Arthur Remillard maintained that civil religion was much more complex than the monolithic construct that Bellah offered in his Southern Civil Religions: Imagining the Good Society in the Post-Reconstruction Era (2011). Rather than Bellah’s conception of a broad, integrated civil religion for the entire nation, Remillard argued that there were many civil religions, because political/religious identity was constructed by local communities. Looking to the deep South region after 1877, he found that while ideas about the good society were informed by universal ideas like justice and truth, white Protestants were not able to incorporate African Americans into that good society on a civil religious basis. Remillard’s work goes far in showing the limits of ACR.
Raymond Haberski contended in God and War: American Civil Religion Since 1945 (2012) that war, more than any other dynamic, served as the defining reference point for ACR since the end of World War II. The Cold War, Vietnam, and the War on Terror helped reinforce the idea that America was on the side of right, and that its enemies were representatives of cosmic evil. While ACR brought coherence and meaning to Americans under the threat of Communism, nuclear annihilation, and terrorism, it was also a justification for persecution and tyranny at home. Haberski also noted that even during the Cold War, many forms of ACR emerged. While Martin Luther King, Jr. and Jimmy Carter advanced a prophetic ACR, Ronald Reagan, and the Bushes constructed a priestly ACR that sought to exorcize the demons of American foreign policy failures since the 1970s.
And Peter Gardella’s book-length treatment of ACR, American Civil Religion: What Americans Hold Sacred (2014), used liberty, democracy, peace, and tolerance as the touchpoints for ACR. He argued that ACR should be taken seriously as a legitimate religion in its own right, and he considered its many expressions in “monuments, texts, and images” like the name “America,” the flag, the Liberty Bell, and Disney Parks. Gardella was indebted to Bellah, as was Haberski (who studied under Bellah), but both these authors extend and develop ACR beyond Bellah’s writings to situate it for twenty-first-century audiences.
All this goes to show that Gamble’s suspicions, while legitimate, go too far in neglecting the potential for good that ACR offers. Gamble’s criticism of ACR is interesting, in that he is dubious about the value of ACR in the same way as Remillard, but continues to see ACR through the lens that Bellah provided nearly sixty years ago, like Gardella. Gamble’s piece reflects the perennial struggle that American Christians have faced with regard to ACR. Though many of us are somewhat embarrassed by it, and would like to move on from it, we find ourselves stuck with it. Christians have always faced the tension between living in the world, and yet not being of the world.
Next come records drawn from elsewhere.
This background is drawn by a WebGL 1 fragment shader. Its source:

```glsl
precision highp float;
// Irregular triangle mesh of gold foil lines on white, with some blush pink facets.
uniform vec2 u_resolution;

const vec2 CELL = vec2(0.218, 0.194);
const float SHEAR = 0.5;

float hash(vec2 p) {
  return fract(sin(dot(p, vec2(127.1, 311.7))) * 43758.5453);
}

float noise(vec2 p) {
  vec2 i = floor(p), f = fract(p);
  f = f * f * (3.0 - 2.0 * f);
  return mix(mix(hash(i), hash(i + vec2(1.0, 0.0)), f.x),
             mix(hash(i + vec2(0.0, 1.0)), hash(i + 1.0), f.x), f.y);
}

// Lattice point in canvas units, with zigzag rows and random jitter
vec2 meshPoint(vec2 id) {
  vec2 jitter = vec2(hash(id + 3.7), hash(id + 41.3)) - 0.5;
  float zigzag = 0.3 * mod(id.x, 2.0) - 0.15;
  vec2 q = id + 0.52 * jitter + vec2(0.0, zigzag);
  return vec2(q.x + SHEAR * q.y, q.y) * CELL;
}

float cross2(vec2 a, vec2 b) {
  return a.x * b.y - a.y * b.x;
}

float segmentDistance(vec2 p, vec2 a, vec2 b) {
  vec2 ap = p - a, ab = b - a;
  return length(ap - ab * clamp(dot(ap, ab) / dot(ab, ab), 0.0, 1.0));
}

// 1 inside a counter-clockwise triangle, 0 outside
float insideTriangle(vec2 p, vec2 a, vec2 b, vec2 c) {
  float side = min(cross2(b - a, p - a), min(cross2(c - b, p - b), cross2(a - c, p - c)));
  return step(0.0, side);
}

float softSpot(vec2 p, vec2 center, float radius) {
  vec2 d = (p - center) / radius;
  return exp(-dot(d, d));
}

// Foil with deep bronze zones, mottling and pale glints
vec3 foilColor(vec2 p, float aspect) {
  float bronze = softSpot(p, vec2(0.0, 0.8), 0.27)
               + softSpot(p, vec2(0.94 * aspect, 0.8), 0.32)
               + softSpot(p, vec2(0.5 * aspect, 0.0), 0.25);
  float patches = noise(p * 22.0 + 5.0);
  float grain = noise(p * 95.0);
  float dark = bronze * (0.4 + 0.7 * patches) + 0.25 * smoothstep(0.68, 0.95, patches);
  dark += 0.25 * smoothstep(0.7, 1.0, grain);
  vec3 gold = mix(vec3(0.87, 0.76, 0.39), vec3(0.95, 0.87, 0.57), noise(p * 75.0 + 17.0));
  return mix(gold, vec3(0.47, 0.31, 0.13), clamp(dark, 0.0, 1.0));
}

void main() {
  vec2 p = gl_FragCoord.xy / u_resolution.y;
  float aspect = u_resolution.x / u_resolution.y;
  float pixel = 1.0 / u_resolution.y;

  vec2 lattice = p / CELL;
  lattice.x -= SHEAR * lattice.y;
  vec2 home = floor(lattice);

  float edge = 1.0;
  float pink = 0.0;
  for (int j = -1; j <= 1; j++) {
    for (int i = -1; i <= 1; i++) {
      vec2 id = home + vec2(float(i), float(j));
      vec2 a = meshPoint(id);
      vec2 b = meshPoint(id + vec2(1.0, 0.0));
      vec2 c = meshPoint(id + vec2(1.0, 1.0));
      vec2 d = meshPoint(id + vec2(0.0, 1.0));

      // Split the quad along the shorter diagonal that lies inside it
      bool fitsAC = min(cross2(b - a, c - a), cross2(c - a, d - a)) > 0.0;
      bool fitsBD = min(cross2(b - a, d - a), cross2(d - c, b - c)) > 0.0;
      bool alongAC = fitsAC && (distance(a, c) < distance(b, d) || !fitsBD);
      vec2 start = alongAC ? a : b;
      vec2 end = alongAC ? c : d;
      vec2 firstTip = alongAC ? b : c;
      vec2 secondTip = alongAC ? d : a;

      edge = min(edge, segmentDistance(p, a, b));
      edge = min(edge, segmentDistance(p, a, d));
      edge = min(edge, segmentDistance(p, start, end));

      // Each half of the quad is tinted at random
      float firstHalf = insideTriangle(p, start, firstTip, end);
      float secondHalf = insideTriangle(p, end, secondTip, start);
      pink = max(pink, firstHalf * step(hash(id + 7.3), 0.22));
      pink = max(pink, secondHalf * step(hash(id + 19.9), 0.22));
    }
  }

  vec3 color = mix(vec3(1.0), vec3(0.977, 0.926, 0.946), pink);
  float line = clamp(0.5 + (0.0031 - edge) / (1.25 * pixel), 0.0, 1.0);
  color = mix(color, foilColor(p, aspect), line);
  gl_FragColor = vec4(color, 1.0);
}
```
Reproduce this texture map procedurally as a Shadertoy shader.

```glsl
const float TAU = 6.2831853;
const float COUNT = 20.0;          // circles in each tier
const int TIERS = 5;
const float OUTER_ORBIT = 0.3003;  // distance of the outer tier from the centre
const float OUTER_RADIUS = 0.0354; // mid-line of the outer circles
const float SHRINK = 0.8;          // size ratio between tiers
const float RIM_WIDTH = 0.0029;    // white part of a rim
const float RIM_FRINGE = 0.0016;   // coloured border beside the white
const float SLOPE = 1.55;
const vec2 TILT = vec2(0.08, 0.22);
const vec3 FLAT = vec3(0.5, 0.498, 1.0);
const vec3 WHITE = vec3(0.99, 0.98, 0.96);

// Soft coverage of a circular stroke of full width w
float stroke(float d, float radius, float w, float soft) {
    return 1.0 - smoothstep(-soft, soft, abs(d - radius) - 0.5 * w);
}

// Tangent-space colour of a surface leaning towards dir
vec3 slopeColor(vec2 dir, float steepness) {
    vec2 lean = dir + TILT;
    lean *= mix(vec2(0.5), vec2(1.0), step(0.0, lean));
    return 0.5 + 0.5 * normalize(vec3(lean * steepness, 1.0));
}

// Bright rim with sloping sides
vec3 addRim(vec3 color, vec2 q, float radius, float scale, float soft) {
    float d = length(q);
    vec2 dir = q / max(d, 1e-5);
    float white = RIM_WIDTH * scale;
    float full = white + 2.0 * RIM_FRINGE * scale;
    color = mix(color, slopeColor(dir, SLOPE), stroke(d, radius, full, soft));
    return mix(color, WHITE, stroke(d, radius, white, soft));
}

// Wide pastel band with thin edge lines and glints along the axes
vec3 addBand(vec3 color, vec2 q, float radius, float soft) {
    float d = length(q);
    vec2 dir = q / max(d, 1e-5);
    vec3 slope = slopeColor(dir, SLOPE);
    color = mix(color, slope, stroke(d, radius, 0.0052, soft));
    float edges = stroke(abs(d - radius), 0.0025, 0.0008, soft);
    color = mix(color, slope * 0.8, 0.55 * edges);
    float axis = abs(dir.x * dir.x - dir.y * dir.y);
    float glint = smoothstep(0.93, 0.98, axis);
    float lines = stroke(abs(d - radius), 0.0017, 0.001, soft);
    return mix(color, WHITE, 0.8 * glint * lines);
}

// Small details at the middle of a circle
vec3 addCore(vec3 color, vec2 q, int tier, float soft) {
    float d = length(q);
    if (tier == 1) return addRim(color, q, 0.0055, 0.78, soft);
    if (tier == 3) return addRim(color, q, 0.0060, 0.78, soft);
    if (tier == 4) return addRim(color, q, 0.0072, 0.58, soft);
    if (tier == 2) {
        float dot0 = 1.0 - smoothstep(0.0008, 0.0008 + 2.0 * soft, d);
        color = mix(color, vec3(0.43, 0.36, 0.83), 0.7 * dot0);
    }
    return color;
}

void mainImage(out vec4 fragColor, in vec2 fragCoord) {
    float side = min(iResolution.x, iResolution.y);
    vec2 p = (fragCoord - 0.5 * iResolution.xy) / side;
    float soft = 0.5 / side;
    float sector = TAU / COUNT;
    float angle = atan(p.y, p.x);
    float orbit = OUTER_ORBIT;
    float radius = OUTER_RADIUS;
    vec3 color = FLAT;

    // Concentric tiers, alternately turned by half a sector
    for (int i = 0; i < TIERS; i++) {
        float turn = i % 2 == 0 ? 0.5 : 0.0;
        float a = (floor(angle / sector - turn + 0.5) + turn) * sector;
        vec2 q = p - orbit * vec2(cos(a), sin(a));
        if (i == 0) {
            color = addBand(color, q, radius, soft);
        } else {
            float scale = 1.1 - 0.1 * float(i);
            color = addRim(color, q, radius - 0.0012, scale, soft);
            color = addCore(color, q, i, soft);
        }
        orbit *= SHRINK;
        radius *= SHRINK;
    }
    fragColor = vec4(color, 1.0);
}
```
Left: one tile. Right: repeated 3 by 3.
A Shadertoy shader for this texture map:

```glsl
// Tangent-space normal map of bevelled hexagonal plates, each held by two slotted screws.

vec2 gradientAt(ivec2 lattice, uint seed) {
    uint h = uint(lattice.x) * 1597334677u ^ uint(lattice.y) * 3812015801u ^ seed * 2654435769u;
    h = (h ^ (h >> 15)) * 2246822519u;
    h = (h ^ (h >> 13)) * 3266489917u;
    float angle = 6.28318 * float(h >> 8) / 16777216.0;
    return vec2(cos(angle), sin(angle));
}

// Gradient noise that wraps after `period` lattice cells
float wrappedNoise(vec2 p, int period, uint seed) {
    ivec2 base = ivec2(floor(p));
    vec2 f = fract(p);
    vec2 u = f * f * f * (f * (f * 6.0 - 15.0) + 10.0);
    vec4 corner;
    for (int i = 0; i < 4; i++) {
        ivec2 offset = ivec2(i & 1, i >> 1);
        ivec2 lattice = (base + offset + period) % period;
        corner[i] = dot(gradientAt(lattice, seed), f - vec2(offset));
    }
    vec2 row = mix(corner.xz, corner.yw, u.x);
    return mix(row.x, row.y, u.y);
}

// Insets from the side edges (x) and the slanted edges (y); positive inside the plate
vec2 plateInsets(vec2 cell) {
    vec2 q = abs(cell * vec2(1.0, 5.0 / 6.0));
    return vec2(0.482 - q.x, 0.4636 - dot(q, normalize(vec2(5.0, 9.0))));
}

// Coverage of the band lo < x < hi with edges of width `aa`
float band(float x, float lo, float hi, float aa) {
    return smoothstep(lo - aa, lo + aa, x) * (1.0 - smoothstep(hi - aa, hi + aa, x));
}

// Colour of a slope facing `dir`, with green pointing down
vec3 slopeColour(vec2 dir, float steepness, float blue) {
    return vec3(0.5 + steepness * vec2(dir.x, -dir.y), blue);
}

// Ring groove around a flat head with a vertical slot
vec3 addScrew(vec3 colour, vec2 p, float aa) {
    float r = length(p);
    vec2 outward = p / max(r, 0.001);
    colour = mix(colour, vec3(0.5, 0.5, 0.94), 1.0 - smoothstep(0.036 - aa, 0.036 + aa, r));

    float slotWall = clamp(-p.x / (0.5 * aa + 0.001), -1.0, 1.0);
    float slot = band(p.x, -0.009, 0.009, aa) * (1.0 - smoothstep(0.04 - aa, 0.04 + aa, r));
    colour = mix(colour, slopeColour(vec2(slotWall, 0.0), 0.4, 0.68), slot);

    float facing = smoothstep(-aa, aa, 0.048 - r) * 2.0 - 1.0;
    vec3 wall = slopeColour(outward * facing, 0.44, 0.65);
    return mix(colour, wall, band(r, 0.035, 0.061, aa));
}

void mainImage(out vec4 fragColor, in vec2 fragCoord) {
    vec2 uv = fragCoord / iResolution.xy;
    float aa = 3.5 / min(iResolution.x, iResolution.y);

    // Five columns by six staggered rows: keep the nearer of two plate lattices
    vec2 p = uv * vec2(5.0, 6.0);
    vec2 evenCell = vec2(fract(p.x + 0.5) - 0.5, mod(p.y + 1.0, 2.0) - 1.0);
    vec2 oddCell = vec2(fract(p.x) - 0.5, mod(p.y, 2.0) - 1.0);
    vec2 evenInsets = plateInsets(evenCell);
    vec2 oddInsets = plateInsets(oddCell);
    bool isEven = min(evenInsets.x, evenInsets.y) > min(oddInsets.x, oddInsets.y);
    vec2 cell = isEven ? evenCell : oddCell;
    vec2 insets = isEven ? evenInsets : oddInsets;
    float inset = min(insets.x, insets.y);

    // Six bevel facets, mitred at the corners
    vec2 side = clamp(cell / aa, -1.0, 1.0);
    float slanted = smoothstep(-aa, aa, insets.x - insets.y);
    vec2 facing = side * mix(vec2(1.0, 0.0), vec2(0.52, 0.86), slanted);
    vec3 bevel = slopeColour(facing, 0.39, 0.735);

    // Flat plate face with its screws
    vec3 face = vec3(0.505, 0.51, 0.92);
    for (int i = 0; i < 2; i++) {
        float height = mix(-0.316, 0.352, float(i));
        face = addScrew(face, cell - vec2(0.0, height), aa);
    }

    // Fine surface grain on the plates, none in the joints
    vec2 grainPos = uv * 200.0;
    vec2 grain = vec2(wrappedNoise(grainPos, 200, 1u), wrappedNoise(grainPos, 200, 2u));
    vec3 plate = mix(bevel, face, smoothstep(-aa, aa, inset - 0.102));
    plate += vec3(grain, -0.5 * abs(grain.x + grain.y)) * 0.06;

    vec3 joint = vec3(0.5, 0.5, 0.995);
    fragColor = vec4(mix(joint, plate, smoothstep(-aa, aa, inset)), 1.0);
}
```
We have to be wise in separating the precious from the worthless in ACR, but we also understand that American Christians of the twenty-first century are not the first, and will not be the last, to bear this burden. Bear it we must, for the alternatives before us are too horrible to contemplate.